Exactly the lines starting at the line containing "235L48 283L120 309L234" and ending at the line containing "275L76 256L84 271L91" are to be written out from the listing below, both included.
*-*-*
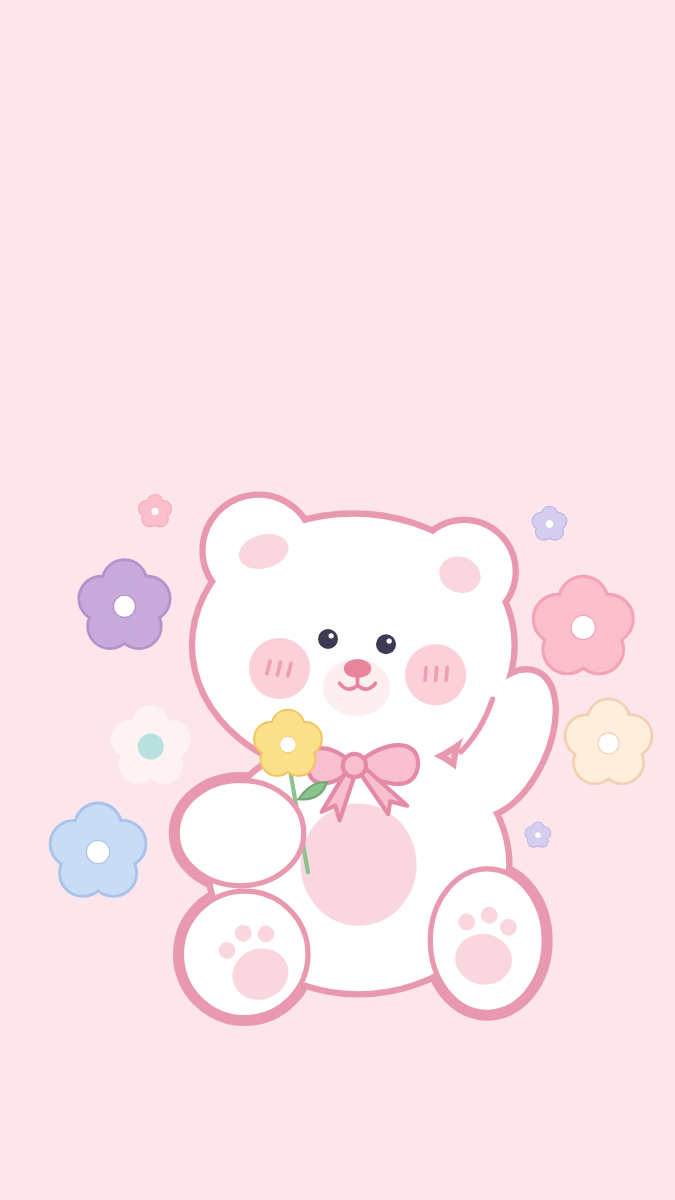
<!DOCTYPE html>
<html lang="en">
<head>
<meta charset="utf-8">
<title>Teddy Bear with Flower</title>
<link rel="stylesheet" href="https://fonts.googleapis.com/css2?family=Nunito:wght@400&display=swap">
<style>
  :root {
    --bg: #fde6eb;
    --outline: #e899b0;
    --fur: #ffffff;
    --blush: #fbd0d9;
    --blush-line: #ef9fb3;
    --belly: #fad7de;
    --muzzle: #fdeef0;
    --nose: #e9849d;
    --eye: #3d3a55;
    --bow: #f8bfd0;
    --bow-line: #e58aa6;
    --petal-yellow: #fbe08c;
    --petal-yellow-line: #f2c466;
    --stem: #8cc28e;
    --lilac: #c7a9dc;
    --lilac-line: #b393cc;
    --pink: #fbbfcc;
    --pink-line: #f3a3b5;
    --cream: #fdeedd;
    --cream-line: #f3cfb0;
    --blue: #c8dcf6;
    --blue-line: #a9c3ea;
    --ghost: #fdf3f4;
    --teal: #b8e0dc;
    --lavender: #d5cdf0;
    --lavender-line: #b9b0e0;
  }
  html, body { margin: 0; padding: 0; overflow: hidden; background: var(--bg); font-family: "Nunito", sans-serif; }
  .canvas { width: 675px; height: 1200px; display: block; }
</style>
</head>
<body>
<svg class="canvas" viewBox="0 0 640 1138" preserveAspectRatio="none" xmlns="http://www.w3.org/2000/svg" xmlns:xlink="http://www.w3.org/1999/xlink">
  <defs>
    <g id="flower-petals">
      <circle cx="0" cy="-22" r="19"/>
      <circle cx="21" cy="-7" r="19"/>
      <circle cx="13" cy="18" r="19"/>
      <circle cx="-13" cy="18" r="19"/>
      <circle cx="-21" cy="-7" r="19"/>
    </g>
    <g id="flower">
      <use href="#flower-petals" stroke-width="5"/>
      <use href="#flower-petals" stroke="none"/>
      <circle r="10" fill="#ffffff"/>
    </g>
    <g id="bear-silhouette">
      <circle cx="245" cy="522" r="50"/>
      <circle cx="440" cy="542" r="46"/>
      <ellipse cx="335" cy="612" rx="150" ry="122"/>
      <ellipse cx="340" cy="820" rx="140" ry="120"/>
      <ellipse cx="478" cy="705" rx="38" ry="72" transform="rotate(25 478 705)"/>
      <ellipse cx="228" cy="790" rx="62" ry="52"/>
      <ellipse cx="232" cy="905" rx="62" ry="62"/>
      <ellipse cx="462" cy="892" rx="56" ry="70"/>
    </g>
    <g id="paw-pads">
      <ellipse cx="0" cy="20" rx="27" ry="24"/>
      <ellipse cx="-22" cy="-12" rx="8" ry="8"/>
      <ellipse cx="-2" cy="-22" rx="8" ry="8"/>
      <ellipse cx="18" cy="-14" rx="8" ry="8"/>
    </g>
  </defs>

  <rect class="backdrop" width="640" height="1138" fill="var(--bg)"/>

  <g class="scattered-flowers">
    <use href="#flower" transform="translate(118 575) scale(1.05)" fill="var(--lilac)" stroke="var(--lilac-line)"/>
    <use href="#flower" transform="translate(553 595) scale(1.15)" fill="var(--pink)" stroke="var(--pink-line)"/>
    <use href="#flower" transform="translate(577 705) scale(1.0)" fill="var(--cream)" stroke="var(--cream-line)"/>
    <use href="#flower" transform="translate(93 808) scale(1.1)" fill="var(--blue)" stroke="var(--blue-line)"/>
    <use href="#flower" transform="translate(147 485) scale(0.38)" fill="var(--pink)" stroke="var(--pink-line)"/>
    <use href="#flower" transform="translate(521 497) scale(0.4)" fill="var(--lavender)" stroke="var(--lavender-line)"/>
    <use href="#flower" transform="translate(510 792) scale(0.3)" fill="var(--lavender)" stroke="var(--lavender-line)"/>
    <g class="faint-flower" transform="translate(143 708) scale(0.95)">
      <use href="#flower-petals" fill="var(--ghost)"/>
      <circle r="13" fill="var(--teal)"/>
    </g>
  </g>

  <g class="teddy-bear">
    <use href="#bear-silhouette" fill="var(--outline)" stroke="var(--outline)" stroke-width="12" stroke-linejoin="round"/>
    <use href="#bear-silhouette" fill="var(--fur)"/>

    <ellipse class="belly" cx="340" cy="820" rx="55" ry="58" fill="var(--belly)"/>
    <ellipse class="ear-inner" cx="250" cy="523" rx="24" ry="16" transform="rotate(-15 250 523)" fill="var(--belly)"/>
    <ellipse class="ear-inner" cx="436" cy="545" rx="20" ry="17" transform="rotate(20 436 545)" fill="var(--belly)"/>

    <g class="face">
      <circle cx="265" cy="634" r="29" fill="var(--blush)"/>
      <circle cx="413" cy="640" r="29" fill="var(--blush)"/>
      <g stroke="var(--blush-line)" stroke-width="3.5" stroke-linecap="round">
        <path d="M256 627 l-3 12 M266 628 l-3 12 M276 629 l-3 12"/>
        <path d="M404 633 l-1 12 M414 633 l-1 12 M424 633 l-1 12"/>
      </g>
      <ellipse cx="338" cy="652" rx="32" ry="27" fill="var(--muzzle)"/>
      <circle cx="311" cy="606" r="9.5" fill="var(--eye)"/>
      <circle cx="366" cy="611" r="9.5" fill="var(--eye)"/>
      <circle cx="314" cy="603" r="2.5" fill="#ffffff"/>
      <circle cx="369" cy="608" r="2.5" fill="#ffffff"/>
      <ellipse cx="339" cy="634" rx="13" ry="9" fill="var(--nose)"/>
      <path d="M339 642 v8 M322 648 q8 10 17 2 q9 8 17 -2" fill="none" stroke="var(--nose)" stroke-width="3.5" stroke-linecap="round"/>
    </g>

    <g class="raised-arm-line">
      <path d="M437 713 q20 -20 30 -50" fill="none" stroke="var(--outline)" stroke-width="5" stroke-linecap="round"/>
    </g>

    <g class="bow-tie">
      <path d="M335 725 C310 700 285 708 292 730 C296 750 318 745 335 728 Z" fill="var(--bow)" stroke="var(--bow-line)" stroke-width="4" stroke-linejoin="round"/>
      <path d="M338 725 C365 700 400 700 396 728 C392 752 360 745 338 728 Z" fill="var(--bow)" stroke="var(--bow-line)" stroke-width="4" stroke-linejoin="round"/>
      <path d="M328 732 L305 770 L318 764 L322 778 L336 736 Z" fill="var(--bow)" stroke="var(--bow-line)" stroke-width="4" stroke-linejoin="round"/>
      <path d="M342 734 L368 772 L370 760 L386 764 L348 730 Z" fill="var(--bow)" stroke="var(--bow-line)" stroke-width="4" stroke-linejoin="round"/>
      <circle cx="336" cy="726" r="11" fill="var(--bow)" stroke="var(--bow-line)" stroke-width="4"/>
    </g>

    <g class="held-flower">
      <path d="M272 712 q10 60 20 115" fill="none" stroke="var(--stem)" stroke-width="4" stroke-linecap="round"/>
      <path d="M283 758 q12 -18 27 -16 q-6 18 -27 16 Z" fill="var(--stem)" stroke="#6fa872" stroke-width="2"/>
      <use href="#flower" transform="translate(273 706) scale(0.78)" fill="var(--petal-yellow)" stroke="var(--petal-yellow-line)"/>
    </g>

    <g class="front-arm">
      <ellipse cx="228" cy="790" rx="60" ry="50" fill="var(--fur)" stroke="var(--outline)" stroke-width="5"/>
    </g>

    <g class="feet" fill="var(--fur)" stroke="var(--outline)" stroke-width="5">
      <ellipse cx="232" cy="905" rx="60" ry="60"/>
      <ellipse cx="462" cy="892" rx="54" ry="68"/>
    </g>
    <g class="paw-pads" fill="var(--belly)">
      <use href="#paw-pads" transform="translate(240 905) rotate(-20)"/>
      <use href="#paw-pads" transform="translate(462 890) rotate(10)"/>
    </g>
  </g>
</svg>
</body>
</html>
*-*-*
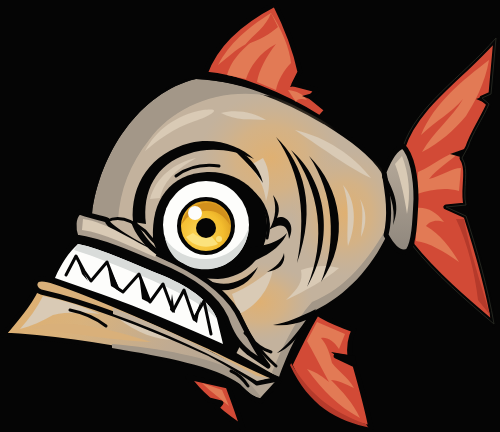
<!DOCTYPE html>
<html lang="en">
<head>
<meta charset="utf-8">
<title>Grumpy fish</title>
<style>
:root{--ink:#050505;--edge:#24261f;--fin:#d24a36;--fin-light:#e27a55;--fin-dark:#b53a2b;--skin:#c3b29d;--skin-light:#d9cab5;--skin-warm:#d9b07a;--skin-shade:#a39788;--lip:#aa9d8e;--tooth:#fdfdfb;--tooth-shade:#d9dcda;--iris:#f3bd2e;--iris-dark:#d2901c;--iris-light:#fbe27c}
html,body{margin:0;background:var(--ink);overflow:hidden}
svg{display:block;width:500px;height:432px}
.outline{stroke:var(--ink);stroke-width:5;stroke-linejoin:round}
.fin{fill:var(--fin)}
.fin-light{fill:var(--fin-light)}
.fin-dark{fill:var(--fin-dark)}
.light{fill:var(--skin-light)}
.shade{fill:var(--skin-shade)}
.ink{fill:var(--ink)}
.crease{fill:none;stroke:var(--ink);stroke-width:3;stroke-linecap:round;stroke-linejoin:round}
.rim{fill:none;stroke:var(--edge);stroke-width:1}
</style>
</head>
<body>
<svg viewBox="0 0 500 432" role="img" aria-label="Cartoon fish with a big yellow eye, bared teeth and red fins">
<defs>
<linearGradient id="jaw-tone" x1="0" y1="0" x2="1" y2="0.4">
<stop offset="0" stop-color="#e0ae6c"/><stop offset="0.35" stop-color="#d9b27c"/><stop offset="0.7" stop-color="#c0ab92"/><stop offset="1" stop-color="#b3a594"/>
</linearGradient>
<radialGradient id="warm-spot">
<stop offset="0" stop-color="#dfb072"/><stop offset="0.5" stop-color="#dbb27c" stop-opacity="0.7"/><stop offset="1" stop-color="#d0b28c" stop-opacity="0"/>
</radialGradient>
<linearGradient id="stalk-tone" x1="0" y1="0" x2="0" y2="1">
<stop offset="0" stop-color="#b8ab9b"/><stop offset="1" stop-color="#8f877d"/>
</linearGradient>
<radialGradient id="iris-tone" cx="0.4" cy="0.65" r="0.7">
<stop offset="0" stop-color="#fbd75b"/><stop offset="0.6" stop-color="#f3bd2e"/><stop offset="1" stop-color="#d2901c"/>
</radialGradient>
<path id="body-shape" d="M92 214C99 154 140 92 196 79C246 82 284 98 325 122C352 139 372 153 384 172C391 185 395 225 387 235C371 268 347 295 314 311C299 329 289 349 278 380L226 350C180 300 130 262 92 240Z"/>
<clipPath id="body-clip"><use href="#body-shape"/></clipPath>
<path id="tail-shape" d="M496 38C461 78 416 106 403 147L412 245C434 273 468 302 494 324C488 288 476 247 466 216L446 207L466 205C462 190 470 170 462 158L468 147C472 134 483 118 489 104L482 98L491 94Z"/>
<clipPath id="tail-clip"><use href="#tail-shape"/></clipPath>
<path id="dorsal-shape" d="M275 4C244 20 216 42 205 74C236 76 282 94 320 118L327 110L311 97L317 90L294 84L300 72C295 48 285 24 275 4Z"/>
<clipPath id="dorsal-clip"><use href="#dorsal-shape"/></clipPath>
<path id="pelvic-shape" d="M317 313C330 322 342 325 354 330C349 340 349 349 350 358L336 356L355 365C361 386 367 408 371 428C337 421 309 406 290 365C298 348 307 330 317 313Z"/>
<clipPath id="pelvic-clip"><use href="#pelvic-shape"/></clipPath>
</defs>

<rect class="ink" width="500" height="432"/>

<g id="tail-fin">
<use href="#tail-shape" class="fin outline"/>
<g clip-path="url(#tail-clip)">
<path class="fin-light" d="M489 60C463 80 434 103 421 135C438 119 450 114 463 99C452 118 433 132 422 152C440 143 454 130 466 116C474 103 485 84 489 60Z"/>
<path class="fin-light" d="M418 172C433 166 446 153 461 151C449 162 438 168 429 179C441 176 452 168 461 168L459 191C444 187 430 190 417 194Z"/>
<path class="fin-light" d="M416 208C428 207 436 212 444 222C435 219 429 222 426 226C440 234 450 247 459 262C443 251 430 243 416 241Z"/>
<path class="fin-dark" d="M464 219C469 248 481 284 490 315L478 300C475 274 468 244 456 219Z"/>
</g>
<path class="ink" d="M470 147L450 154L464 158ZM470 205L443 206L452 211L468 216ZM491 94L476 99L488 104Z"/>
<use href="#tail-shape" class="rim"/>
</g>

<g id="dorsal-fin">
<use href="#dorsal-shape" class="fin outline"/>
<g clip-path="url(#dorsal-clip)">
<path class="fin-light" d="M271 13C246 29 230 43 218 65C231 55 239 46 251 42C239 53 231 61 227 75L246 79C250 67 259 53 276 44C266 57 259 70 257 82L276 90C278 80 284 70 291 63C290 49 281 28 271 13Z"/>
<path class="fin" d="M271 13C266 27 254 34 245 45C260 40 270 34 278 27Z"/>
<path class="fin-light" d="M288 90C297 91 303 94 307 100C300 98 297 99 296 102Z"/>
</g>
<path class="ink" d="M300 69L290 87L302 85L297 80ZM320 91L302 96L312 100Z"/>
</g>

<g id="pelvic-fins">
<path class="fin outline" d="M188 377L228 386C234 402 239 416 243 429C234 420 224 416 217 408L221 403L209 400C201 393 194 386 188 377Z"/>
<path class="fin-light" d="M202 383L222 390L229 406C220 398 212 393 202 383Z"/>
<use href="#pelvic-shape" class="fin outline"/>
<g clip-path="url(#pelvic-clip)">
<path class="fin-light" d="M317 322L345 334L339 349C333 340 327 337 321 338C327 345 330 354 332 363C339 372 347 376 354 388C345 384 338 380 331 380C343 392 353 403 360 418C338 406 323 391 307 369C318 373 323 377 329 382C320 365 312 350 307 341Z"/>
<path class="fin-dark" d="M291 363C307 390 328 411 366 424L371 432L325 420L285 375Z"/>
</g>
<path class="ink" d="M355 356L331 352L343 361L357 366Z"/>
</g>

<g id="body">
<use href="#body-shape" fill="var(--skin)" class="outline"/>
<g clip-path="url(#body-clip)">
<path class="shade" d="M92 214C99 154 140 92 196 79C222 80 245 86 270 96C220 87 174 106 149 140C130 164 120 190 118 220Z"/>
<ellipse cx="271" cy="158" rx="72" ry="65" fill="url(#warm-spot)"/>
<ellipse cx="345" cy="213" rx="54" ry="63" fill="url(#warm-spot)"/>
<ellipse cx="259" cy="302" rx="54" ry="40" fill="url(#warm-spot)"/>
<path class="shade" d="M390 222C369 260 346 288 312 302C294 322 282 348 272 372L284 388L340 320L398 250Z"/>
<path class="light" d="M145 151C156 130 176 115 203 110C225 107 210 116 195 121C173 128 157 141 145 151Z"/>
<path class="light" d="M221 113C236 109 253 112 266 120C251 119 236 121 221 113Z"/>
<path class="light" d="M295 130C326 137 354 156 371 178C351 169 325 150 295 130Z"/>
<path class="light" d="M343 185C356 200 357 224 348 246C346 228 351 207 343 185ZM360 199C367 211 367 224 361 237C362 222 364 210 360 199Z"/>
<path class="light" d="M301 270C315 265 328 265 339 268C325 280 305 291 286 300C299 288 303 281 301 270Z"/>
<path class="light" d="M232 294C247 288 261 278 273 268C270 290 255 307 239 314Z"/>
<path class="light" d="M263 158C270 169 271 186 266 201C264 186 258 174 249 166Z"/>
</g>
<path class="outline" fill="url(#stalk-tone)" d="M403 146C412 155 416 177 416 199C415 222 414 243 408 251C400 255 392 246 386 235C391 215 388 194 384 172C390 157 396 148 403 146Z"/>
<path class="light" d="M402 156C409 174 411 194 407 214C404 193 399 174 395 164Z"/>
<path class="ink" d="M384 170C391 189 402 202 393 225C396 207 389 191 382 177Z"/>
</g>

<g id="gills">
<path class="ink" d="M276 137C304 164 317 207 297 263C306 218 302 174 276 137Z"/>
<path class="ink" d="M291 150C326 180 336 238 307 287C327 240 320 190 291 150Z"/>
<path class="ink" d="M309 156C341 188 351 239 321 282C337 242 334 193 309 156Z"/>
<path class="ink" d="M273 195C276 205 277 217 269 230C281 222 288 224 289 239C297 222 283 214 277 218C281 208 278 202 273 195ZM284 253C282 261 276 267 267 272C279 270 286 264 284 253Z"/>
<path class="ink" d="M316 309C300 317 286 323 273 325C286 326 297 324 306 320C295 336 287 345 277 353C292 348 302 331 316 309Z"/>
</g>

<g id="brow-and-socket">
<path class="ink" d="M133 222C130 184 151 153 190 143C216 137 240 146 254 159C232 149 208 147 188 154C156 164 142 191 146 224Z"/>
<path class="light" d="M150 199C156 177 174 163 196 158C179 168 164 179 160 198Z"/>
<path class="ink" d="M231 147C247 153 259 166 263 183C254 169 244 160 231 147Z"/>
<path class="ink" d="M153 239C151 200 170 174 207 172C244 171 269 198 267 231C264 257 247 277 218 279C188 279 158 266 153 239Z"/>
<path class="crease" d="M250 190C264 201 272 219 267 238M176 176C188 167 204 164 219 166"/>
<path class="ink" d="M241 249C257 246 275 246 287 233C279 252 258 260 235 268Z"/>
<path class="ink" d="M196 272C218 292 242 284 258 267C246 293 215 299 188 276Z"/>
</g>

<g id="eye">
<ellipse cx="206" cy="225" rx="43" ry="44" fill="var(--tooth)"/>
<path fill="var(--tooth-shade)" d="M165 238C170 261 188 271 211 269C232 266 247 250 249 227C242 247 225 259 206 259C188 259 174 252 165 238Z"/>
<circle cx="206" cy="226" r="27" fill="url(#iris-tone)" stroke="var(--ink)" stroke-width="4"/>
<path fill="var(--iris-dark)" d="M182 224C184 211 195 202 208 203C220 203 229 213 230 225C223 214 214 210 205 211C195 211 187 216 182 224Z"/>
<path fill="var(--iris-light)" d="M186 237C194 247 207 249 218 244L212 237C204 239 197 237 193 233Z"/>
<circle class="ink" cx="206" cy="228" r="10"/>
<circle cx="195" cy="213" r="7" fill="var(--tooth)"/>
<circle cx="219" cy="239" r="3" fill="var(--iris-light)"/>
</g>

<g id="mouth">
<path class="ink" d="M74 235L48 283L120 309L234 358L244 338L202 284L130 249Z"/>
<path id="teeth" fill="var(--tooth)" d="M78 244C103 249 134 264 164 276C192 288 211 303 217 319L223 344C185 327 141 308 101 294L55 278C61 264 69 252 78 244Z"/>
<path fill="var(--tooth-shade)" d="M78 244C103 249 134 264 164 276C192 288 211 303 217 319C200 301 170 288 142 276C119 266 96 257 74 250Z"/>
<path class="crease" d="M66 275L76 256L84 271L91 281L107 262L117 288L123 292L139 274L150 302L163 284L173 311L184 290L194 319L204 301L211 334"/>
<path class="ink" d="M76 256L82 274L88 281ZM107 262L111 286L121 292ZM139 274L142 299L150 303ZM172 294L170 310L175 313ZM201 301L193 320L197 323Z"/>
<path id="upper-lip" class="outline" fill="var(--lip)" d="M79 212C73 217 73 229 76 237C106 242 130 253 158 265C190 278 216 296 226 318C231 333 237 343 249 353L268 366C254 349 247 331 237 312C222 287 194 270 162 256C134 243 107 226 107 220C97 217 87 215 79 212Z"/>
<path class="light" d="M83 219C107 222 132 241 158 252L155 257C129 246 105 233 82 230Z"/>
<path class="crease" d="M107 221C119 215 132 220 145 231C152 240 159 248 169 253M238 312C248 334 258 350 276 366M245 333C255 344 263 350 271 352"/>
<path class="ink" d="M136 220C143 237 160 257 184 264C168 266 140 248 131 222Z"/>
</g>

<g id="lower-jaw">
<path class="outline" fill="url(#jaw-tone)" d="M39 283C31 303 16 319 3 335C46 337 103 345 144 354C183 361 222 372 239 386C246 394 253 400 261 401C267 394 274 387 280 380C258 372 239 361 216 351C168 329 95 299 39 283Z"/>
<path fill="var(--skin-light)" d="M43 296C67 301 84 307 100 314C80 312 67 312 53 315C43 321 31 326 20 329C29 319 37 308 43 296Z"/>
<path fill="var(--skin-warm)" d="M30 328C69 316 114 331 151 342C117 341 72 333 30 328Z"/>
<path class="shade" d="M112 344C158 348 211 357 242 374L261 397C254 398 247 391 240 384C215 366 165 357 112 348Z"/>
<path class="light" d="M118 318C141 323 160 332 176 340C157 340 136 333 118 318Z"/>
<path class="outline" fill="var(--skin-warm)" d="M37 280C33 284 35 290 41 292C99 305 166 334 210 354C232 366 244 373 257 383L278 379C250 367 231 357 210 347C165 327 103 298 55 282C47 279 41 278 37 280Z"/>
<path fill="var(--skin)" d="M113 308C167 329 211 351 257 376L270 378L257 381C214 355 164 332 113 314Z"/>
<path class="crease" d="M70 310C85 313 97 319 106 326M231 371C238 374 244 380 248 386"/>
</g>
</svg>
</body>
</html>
*-*-*
» Result below
<path class="ink" d="M74 235L48 283L120 309L234 358L244 338L202 284L130 249Z"/>
<path id="teeth" fill="var(--tooth)" d="M78 244C103 249 134 264 164 276C192 288 211 303 217 319L223 344C185 327 141 308 101 294L55 278C61 264 69 252 78 244Z"/>
<path fill="var(--tooth-shade)" d="M78 244C103 249 134 264 164 276C192 288 211 303 217 319C200 301 170 288 142 276C119 266 96 257 74 250Z"/>
<path class="crease" d="M66 275L76 256L84 271L91 281L107 262L117 288L123 292L139 274L150 302L163 284L173 311L184 290L194 319L204 301L211 334"/>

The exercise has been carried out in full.